In his specially designed growth chamber, a lonely vine, from a species chosen for its cold tolerance, sends its roots down into a Martian soil analogue (a hand-pulverised mix of volcanic rocks and glasses as well as ferromagnesia clays), while extending its leaves toward a Martian sun.
Monleon-Gendall’s Martian micro-environment accurately simulates UVA and UVB radiation levels as well as seasonal shifts in the red planet’s sunset and sunrise by using a NASA app developed by the scientists at the Jet Propulsion Laboratory in Pasadena, California. (“UVC radiation is not modeled for human health and safety reasons,” the narrator of his project video intones, reassuringly.)

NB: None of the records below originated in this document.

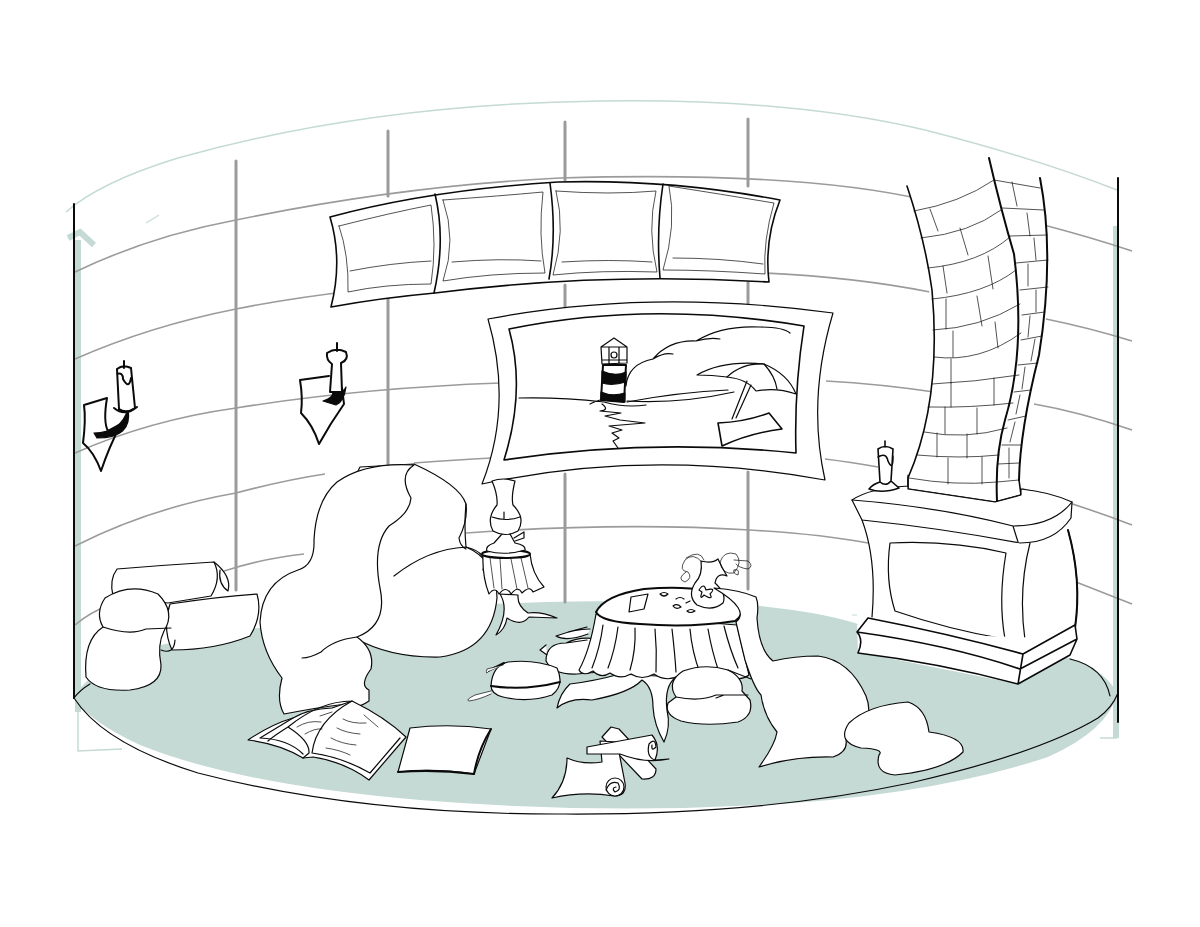
<!DOCTYPE html>
<html lang="en">
<head>
<meta charset="utf-8">
<title>Round room line drawing</title>
<style>
:root{--paper:#fff;--ink:#0a0a0a;--sage:#c5dad4;--grid:#9b9b9b}
html,body{margin:0;width:1200px;height:927px;overflow:hidden;background:var(--paper)}
svg{display:block}
.floor{fill:var(--sage)}
.sage-line{fill:none;stroke:var(--sage);stroke-width:1.5}
.wall-grid{fill:none;stroke:var(--grid);stroke-width:1.6}
.wall-posts{stroke:var(--grid);stroke-width:3;stroke-linecap:round}
.ink{fill:none;stroke:var(--ink);stroke-width:1.2;stroke-linecap:round;stroke-linejoin:round}
.body{fill:var(--paper)}
.bold{stroke-width:2}
.fine{stroke-width:.7}
.solid{fill:var(--ink)}
</style>
</head>
<body>
<svg width="1200" height="927" viewBox="0 0 1200 927" role="img" aria-label="Line drawing of a round cottage room with a fireplace, tea table, cushions and a lighthouse painting">

<g id="room">
  <path class="floor" d="M74 698Q84 676 132 652Q190 637 258 628Q400 605 520 603Q660 598 760 606Q830 613 870 628L1070 658Q1108 672 1117 694Q1108 730 1048 757Q930 796 760 805Q590 814 420 800Q240 785 140 745Q90 722 74 698Z"/>
  <path class="sage-line" d="M66 212Q100 182 178 158Q370 104 600 101Q790 98 925 130Q1035 158 1117 190M78 708V751L122 749M1117 738H1100"/>
  <path class="sage-line" stroke-opacity=".7" d="M146 223L159 215M852 615H857"/>
  <path d="M68 238L80 232 94 245M78 240V712M1116 226V738" fill="none" stroke="var(--sage)" stroke-width="6"/>
  <g class="wall-grid">
    <path d="M75 272Q150 236 236 220Q400 186 560 178Q800 171 925 200"/>
    <path d="M1040 224Q1090 237 1132 251"/>
    <path d="M75 359Q150 326 236 309Q330 290 480 279Q760 258 930 292M1046 319Q1090 328 1132 341"/>
    <path d="M75 453Q150 420 236 408Q360 388 500 383M826 381Q880 384 934 392M1034 404Q1080 412 1132 430"/>
    <path d="M75 546Q150 508 236 493Q285 480 325 474M414 463Q455 460 492 458M825 459Q850 462 878 467M1020 488Q1080 505 1132 525"/>
    <path d="M75 625Q90 612 112 604M224 571Q265 558 304 554M466 533Q620 522 750 530Q820 534 868 543M1076 582L1132 604"/>
  </g>
  <g class="wall-posts">
    <path d="M236 161V590M388 131V196M388 298V465M565 122V180M565 285V307M565 474V602M748 119V186M748 282V304M748 472V589" fill="none"/>
  </g>
  <path class="ink bold" d="M74 204V698M1118 178V722"/>
  <path class="ink" stroke-width="1.6" d="M74 698Q104 744 198 773Q360 815 565 814Q760 815 910 783Q1040 753 1098 718Q1112 708 1118 693"/>
  <path class="ink" d="M74 698Q80 690 90 684M1070 659Q1104 667 1110 696"/>
</g>

<g id="sconces" class="ink">
  <path class="bold" d="M84 405L107 398Q103 422 108 431L121 424Q109 447 101 471Q94 452 83 443Q86 420 84 405Z"/>
  <path class="solid" d="M94 433Q121 433 128 409Q133 438 97 438Z"/>
  <path class="body bold" d="M117 369L119 409Q126 414 135 408L131 368Q123 364 117 369ZM124 368V361M114 408Q125 417 137 407M117 374Q123 372 123 379Q129 390 131 378"/>
  <path class="bold" d="M300 380L329 376M342 388L344 404Q330 424 319 444Q313 425 301 413Q303 398 300 380"/>
  <path class="body bold" d="M327 353Q336 347 346 352Q349 360 341 363L342 392H330L332 364Q326 360 327 353ZM337 351V343"/>
  <path class="solid" d="M323 401Q333 398 333 392Q343 394 346 387Q344 402 336 405Z"/>
</g>

<g id="window-panels" class="ink">
  <path class="body" stroke-width="1.6" d="M330 217Q430 190 558 182Q670 179 780 200Q764 240 769 282Q600 272 435 293Q380 298 331 307Q343 260 330 217Z"/>
  <path stroke-width="1.6" d="M435 194Q446 240 434 293M550 183Q557 235 549 279M663 184Q656 230 660 278"/>
  <path class="fine" d="M339 226Q390 213 431 205Q437 245 431 284Q385 284 348 292Q349 255 339 226ZM350 271Q390 263 431 261M443 200Q500 196 543 192Q538 235 545 273Q490 273 443 281Q457 240 443 200ZM452 262Q500 258 541 261M556 191Q610 195 656 191Q647 230 657 272Q600 270 553 275Q566 230 556 191ZM562 262Q610 259 652 262M669 186Q720 194 774 203Q763 240 765 274Q710 270 663 270Q677 225 669 186ZM673 258Q720 258 763 264"/>
</g>

<g id="lighthouse-painting" class="ink">
  <path class="body" d="M488 319Q650 288 833 313Q807 400 825 480Q650 448 482 484Q513 405 488 319Z"/>
  <path stroke-width="1.6" d="M509 329Q650 300 804 326Q794 390 796 453Q650 438 504 460Q526 390 509 329Z"/>
  <path d="M519 398Q560 397 604 402Q625 408 646 405M590 404Q600 399 607 399M627 402Q680 392 728 390"/>
  <path d="M626 386Q628 364 653 359Q669 340 696 341Q722 325 760 327Q783 327 790 333M653 359Q664 352 673 354M696 341Q710 337 720 339M627 401Q680 404 734 392"/>
  <path d="M602 404Q610 410 600 411L621 413 605 416 620 420 645 423 609 426 622 430 612 433 619 438 613 441 618 448"/>
  <g id="lighthouse">
    <path class="body bold" d="M603 365H626L624 402 601 400Z"/>
    <path class="solid" d="M602 371Q615 377 626 372V382Q612 386 602 383ZM601 392Q612 397 625 393V402L601 400Z"/>
    <path class="body" d="M601 347L614 338 627 347V363L602 364ZM601 347H627M609 347V363M619 347V363M602 360H627"/>
    <circle cx="614" cy="355" r="3"/>
  </g>
  <path class="body" d="M697 375Q723 360 764 364Q788 374 796 394Q776 387 756 391Q747 379 727 377Q712 375 697 375Z"/>
  <path d="M764 364Q742 363 727 377M764 364Q775 376 777 389M747 381L732 419M751 385L736 418"/>
  <path class="body" stroke-width="1.6" d="M718 423Q745 422 769 413L782 429Q750 433 722 446Z"/>
</g>

<g id="chimney" class="ink">
  <path class="body" stroke="none" d="M907 186L991 163 1040 178Q1055 260 1039 360Q1018 430 1022 496L997 502 908 489Q935 430 933 340Q930 260 907 186Z"/>
  <path stroke-width="1.6" d="M907 186Q925 240 932 290Q942 400 908 478V489L995 502 1021 495 1019 480"/>
  <path class="bold" d="M989 158Q1001 210 1014 254Q1026 350 1005 420Q995 455 997 501M1040 178Q1055 255 1039 355Q1020 430 1019 480"/>
  <path class="fine" d="M914 211Q960 203 994 180M921 238Q970 233 1001 210M928 268Q980 263 1010 237M932 299Q985 294 1016 270M933 330Q980 328 1020 304M934 357Q980 363 1021 333M932 384Q975 382 1019 375M928 407Q970 408 1013 403M924 432Q965 440 1007 428M917 455Q960 459 999 455M909 478Q955 486 997 482L1019 480"/>
  <path class="fine" d="M930 209L938 231M960 228L968 255M943 266L947 293M988 256L993 289M946 299V329M977 296L982 326M953 331V357M995 322L998 348M951 359V383M994 378V405M951 383V407M977 408V434M945 407V434M967 434V458M937 433V457M948 458V484M982 457V484"/>
  <path class="fine" d="M994 180L1040 188M1002 208L1044 210M1010 236L1047 235M1016 263L1048 260M1020 290L1048 287M1022 315L1045 312M1021 340L1042 336M1018 365L1038 363M1014 392L1031 390M1008 420L1026 416M1002 445L1021 445M998 464L1019 463M1012 182L1017 206M1027 213L1030 236M1034 238L1036 260M1028 264V286M1036 290V312M1030 316L1028 337M1035 339L1031 361M1025 367L1022 389M1020 395L1016 414M1015 422L1010 442M1009 448V478"/>
</g>

<g id="fireplace" class="ink">
  <path class="body" stroke="none" d="M862 518L1020 542 1068 535Q1082 580 1077 628L1070 655 1018 684 858 652 857 625 872 612Q876 560 862 518Z"/>
  <path class="body" d="M908 475V489L995 502 1021 495V489Q1050 492 1072 502L1071 518Q1054 543 1020 543Q940 528 862 520L852 500Q870 488 908 486"/>
  <path d="M852 500Q940 507 1013 526Q1053 526 1072 502M1013 526L1018 542"/>
  <path d="M862 520Q877 560 872 617M1030 543Q1018 590 1025 640M1068 530Q1082 580 1075 628"/>
  <path class="bold" d="M1068 530Q1082 580 1075 628"/>
  <path d="M890 543Q950 540 1006 553Q998 600 1005 639Q950 630 895 611Q885 580 890 543Z"/>
  <path class="body" stroke-width="1.6" d="M868 618Q950 634 1023 654L1075 625 1077 639 1070 655 1018 684Q940 663 858 653Q864 640 857 632ZM857 632Q950 645 1020 669L1077 639M1023 654L1020 672 1018 684"/>
</g>

<g id="mantel-candle" class="ink">
  <path class="body" stroke-width="1.6" d="M869 489Q882 494 899 488L891 481 893 449Q885 444 878 449L880 482Q873 484 869 489ZM885 447V441M878 457Q886 452 888 461Q893 472 893 456M880 482Q886 487 891 481"/>
</g>

<g id="bolster-cushions" class="ink">
  <path class="body" d="M172 650Q162 628 170 604Q215 597 257 594Q263 615 250 636Q215 650 172 650Z"/>
  <path class="body" d="M117 569Q165 565 214 562Q222 578 211 596L168 603 113 596Q109 580 117 569Z"/>
  <path d="M214 562Q232 576 228 591Q218 584 220 570"/>
  <path class="body" d="M105 598Q130 582 158 594Q176 612 164 631Q157 645 161 665Q162 686 130 690Q96 692 86 677Q83 640 103 627Q95 613 105 598Z"/>
  <path d="M103 627Q130 636 146 629L171 628M161 650Q174 655 175 640"/>
</g>

<g id="armchair" class="ink">
  <path class="body" d="M414 464Q460 485 466 504Q464 525 466 547Q497 560 497 598Q492 650 440 657Q390 658 355 638Q330 520 360 467Z"/>
  <path class="body" d="M414 465Q365 462 337 482Q316 500 314 540Q315 565 298 570Q262 582 260 622Q262 652 282 678Q276 700 284 714Q320 707 347 704Q356 710 369 701V690Q359 685 371 669Q375 650 357 637Q388 625 380 588Q372 545 389 526Q410 513 411 498Q398 475 414 465Z"/>
  <path d="M466 504Q468 520 459 538Q460 546 466 549M394 576Q428 549 466 547Q490 553 483 570M357 637Q333 640 321 652Q310 658 302 658"/>
</g>

<g id="oil-lamp-stand" class="ink">
  <path class="body" d="M500 594Q510 610 496 635Q505 630 507 618Q521 627 529 617L557 618Q540 611 528 613Q517 606 518 595Z"/>
  <path class="body" d="M483 554Q482 576 489 594Q495 586 499 594Q506 585 511 594Q518 585 522 593Q530 585 533 592L544 587Q532 574 530 554Z"/>
  <ellipse class="body bold" cx="506" cy="554" rx="24" ry="4"/>
  <path class="fine" d="M490 558L494 588M500 559L502 589M511 559L517 589M521 558L528 588"/>
  <path class="body" d="M502 534L494 543Q485 546 487 551Q505 556 525 550Q526 545 515 543L510 534Z"/>
  <path class="body" d="M492 481Q503 477 515 481Q511 497 513 505Q526 518 518 531Q505 538 493 531Q486 518 497 505Q498 495 492 481Z"/>
  <path d="M492 517Q506 522 520 517M504 512V519M514 538L524 532V538L515 541"/>
</g>

<g id="tea-table" class="ink">
  <path class="body" d="M596 639Q580 636 566 643Q546 643 546 661Q553 675 577 674L600 672ZM566 643L587 640M590 629Q575 629 556 636Q566 642 588 634M546 645L540 650 547 655M587 627L568 632"/>
  <path class="body" d="M620 674Q595 681 570 684Q560 693 557 708Q570 697 592 700Q630 693 642 680Q653 687 653 707Q654 725 664 742Q671 727 667 710Q664 686 676 677Z"/>
  <path class="body" d="M596 614Q590 650 579 670Q583 677 593 671Q601 679 610 673Q620 680 631 674Q642 681 654 674Q667 683 680 675Q696 681 709 676Q722 682 732 677Q741 681 749 675L737 625Z"/>
  <path class="body bold" d="M596 612Q605 595 644 589Q700 584 736 598Q748 612 735 621Q690 628 640 624Q601 622 596 612Z" stroke-width="1.4"/>
  <path d="M603 625Q600 648 592 668M618 627Q615 650 608 668M635 628Q636 650 630 670M655 629Q657 650 656 672M672 629Q675 655 676 672M690 629Q692 652 700 673M708 629Q712 652 719 672M724 626Q730 650 738 668"/>
  <path d="M631 597L648 594 644 609 629 612ZM660 594Q664 591 668 594Q664 598 660 594ZM673 606Q677 603 681 607Q676 610 673 606ZM676 599Q680 596 684 599M687 611Q691 608 695 611Q690 614 687 611ZM686 603L690 601"/>
</g>

<g id="flower-vase" class="ink">
  <path class="body" d="M701 561Q712 564 718 559Q722 568 727 576Q717 572 715 583Q727 594 723 603Q712 612 697 605Q687 596 695 583Q703 575 701 561Z"/>
  <path class="fine" d="M702 562Q693 552 685 560Q678 571 688 572Q693 578 685 582Q676 579 686 572M704 560Q700 549 686 558M720 562Q724 550 736 554Q743 562 734 573Q722 575 720 562M734 560L748 561Q754 566 748 569Q739 568 736 564M734 570Q740 568 738 575Q732 573 734 570"/>
  <path d="M699 590Q704 582 706 590Q717 587 710 594Q714 601 704 595Q699 601 702 592Z"/>
</g>

<g id="second-armchair" class="ink">
  <path class="body" d="M714 588Q740 590 756 597Q759 604 757 618Q759 650 773 661Q795 656 818 656Q850 660 866 696Q871 709 867 719Q845 725 846 740Q848 752 833 757Q795 756 759 767Q775 745 777 732Q764 716 761 695Q754 688 745 660Q740 640 736 622Q751 610 714 588Z"/>
  <path class="body" d="M849 723Q868 705 908 702Q926 708 929 732Q965 737 963 752Q945 770 895 775Q874 773 879 755Q885 749 861 748Q836 742 849 723Z"/>
</g>

<g id="floor-cushions" class="ink">
  <path class="body" d="M491 686Q492 666 508 662Q535 659 557 668Q565 685 552 695Q528 703 503 697Q491 694 491 686Z"/>
  <path class="bold" d="M491 686Q525 691 560 682M488 671L504 663"/>
  <path class="body fine" d="M491 691L475 695Q465 700 469 701Q478 700 491 694M503 665L487 669Q485 676 489 671"/>
  <path class="body" d="M676 697Q666 682 683 671Q705 663 728 670Q744 678 742 691L750 700Q754 716 738 722Q705 727 681 721Q664 715 668 703Z"/>
  <path d="M676 697Q700 702 716 695H748M728 670L751 679M716 698L724 695"/>
</g>

<g id="papers" class="ink">
  <g id="open-book">
    <path class="body" d="M248 740Q272 724 293 718Q308 709 332 708L352 701Q385 717 406 737L369 780Q345 762 313 757L303 758Q280 744 248 740Z"/>
    <path d="M352 701Q316 721 312 753Q342 757 370 773L400 738M352 701Q320 701 288 727Q310 741 309 753L303 758M293 718L260 738Q288 739 303 754M288 727Q275 735 268 741"/>
    <path class="fine" d="M297 727Q308 720 321 722M305 734Q315 728 322 729M320 716L332 712M343 719Q352 724 366 723M337 728Q346 733 360 734M331 738Q342 744 356 745M326 748Q340 750 350 755M364 715L378 727"/>
  </g>
  <path class="body" d="M410 728Q450 723 491 729L474 774Q435 768 398 772Z"/>
  <path class="bold" d="M491 729Q478 750 474 774Q435 769 398 772"/>
  <g id="scrolls">
    <path class="body" d="M611 727L602 737 642 779Q656 780 656 769L619 729Z"/>
    <path class="body" d="M567 758Q583 765 602 762L600 741 617 742 625 783Q627 796 614 796Q583 791 552 798Q567 782 567 758Z"/>
    <path class="body" d="M587 747Q619 741 652 735Q661 746 655 760L669 759Q645 764 620 754L587 754Z"/>
    <path d="M655 760Q646 757 649 744Q655 737 656 747Q651 752 652 745"/>
    <circle class="body" cx="615" cy="787" r="9"/>
    <path d="M606 790Q610 780 618 783Q622 790 615 792Q611 788 616 787"/>
  </g>
</g>
</svg>
</body>
</html>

There is more of interest at the link, and this seems to be the bottom line:
Such a vocabulary will help with the palate re-training necessary in order to achieve the project’s goal: to help humans “acquire a taste for other planets.”
The “markets in everything” angle is this:
To help humans catch up to his prickly, potato pioneers, Keats also sold bottles of Martian mineral water.
“The minerals, including pyroxene and ulvospinel and pigeonite, will be used by your body to make bone and tissue,” Keats explained toWired. “Exploring Mars in this way, you’ll start to go native.”